There is nothing in our founding documents -- the Constitution or the Bill of Rights -- about the United States existing "under God." And, initially, there was no nod to god in the Pledge of Allegiance.
That latter came much later; in 1954 to be exact.
But if you ask the average person on the street, my guess would be that he or she would have no clue as to when the phrase "under God" was added to the Pledge of allegiance. Christianist rightists would have you believe that it's always been there.
Not so. And the reason it was added had little to do with any innate spirituality, but rather derived from our fear of the Soviet Union and our hope that God would somehow defend us against the Commie tyrants.
So, in 1952, a preacher by name of George M. Docherty, then the pastor of the New York Avenue Presbyterian Church in Washington, D.C., gave a sermon in which he suggested that the Pledge of Allegiance should include a nod to God.
No one really noticed.
On February 7, 1954, Docherty decided to preach the same sermon when he discovered that President Dwight D. Eisenhower planned to attend services.

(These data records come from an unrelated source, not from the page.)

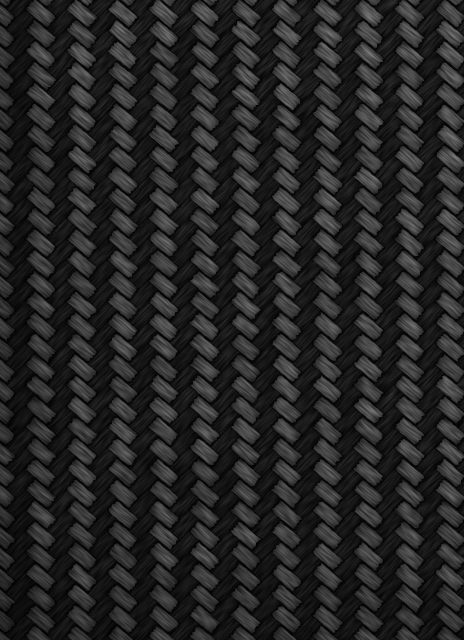
Write a WebGL 1 fragment shader that draws this texture.

```glsl
precision highp float;
uniform vec2 u_resolution;

const float COLUMN_PITCH = 0.064;  // fraction of canvas height
const float ROW_PITCH = 0.51;      // in column pitches
const float LIGHT_ANGLE = -0.70;
const float DARK_ANGLE = 0.80;
const vec2 LIGHT_HALF = vec2(0.345, 0.174);
const vec2 DARK_HALF = vec2(0.42, 0.168);
const vec3 GAP_COLOR = vec3(0.032);
const vec3 DARK_COLOR = vec3(0.092);
const vec3 LIGHT_COLOR = vec3(0.278, 0.277, 0.276);

float hash(vec2 p) {
  return fract(sin(dot(p, vec2(127.1, 311.7))) * 4375.85);
}

vec2 gradient(vec2 cell) {
  float angle = 6.2832 * hash(cell);
  return vec2(cos(angle), sin(angle));
}

float gradientNoise(vec2 p) {
  vec2 i = floor(p);
  vec2 f = p - i;
  vec2 w = f * f * f * (f * (f * 6.0 - 15.0) + 10.0);
  vec2 e = vec2(1.0, 0.0);
  float low = mix(dot(gradient(i), f), dot(gradient(i + e), f - e), w.x);
  float high = mix(dot(gradient(i + e.yx), f - e.yx),
                   dot(gradient(i + e.xx), f - e.xx), w.x);
  return mix(low, high, w.y);
}

// Returns (along, across, column, row) of the strand under p.
vec4 strandCoords(vec2 p, float angle) {
  float column = floor(p.x + 0.5);
  vec2 local = vec2(p.x - column, p.y);
  float row = floor((local.y - local.x * tan(angle)) / ROW_PITCH + 0.5);
  local.y -= row * ROW_PITCH;
  vec2 dir = vec2(cos(angle), sin(angle));
  return vec4(dot(local, dir), dot(local, vec2(-dir.y, dir.x)), column, row);
}

float roundedBox(vec2 p, vec2 halfSize, float radius) {
  vec2 d = abs(p) - halfSize + radius;
  return length(max(d, 0.0)) + min(max(d.x, d.y), 0.0) - radius;
}

// Signed distance to a strand with uneven sides and frayed ends.
float strandDistance(vec4 s, vec2 halfSize) {
  vec2 offset = 13.0 * s.zw;
  float fray = 0.055 * gradientNoise(vec2(s.y * 16.0, s.x * 2.0) + offset);
  float ripple = 0.018 * gradientNoise(vec2(s.x * 9.0, s.y * 3.0) + offset);
  return roundedBox(s.xy + vec2(fray, ripple), halfSize, 0.045);
}

// Fine streaks running along a strand, different on each one.
float fibres(vec4 s) {
  vec2 offset = 17.0 * s.zw;
  float coarse = gradientNoise(vec2(s.x * 1.6, s.y * 11.0) + offset);
  float fine = gradientNoise(vec2(s.x * 3.0, s.y * 23.0) + offset + 5.3);
  return coarse * 0.55 + fine * 0.75;
}

// Rounded shading: ends dip under, lower side falls into shade.
float bulge(vec2 p, vec2 halfSize) {
  vec2 q = p / halfSize;
  float ends = 1.0 - 0.42 * pow(min(abs(q.x), 1.0), 3.0);
  float sides = 1.0 - 0.28 * pow(min(abs(q.y), 1.0), 4.0);
  return ends * sides * (1.0 + 0.07 * q.y);
}

vec3 strandColor(vec4 s, vec2 halfSize, vec3 base, float streak) {
  float variation = 0.90 + 0.20 * hash(s.zw + 0.37);
  float grain = max(1.0 + streak * fibres(s), 0.35);
  return base * variation * grain * bulge(s.xy, halfSize);
}

// Soft light from the upper right, falling off to the left and bottom.
float lighting(vec2 uv) {
  float slope = 0.90 + 0.14 * uv.x + 0.17 * uv.y;
  float leftEdge = mix(0.80, 1.0, smoothstep(0.0, 0.16, uv.x));
  float bottom = mix(0.88, 1.0, smoothstep(0.0, 0.2, uv.y));
  return slope * leftEdge * bottom;
}

void main() {
  vec2 uv = gl_FragCoord.xy / u_resolution;
  vec2 p = gl_FragCoord.xy / (u_resolution.y * COLUMN_PITCH);
  float pixel = 1.0 / (u_resolution.y * COLUMN_PITCH);

  // Dark strands rising to the right
  vec4 dark = strandCoords(p - vec2(0.5, 0.5 * ROW_PITCH), DARK_ANGLE);
  float darkDist = strandDistance(dark, DARK_HALF);
  vec3 darkTone = strandColor(dark, DARK_HALF, DARK_COLOR, 1.15);
  float darkMask = 1.0 - smoothstep(-pixel, pixel, darkDist);
  vec3 color = mix(GAP_COLOR, darkTone, darkMask);

  // Light strands falling to the right, with a contact shadow
  vec4 light = strandCoords(p, LIGHT_ANGLE);
  float lightDist = strandDistance(light, LIGHT_HALF);
  color *= mix(0.5, 1.0, smoothstep(0.0, 0.10, lightDist));
  vec3 lightTone = strandColor(light, LIGHT_HALF, LIGHT_COLOR, 0.75);
  float lightMask = 1.0 - smoothstep(-pixel, 0.6 * pixel, lightDist);
  color = mix(color, lightTone, lightMask);

  gl_FragColor = vec4(color * lighting(uv), 1.0);
}
```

This time people paid attention. The Cold War was in full swing with all of its saber-rattling and what could be better than to put a nod to God in our Pledge, so as to better cover our collective asses.
On February 8, a Republican Congressman from Michigan, Charles Oakman, introduced a bill in the House of Representatives to include the phrase "under God" in the Pledge of Allegiance. A similar bill was introduced in the Senate. The bills passed and Ike signed the law adding the phrase to the Pledge on Flag Day in 1954.
Docherty died on Thanksgiving Day, 2008, at the age of 97. But the question as to whether his nod to God was effective in the dismantling of the Soviet Union remains unanswered. It sure as hell didn't keep Bush and the neocons out of the government -- the reason for most of our current troubles.
While Docherty may have been a very nice man - he did support Martin Luther King, Jr., and the Civil Rights movement and he opposed the war in Vietnam - his unconstitutional delusion about adding the phrase "under God" to the Pledge, was unfortunate. So, ultimately, we must say RIP and thanks for the good things. But we must also say, when it comes to the Pledge, thanks for nothing.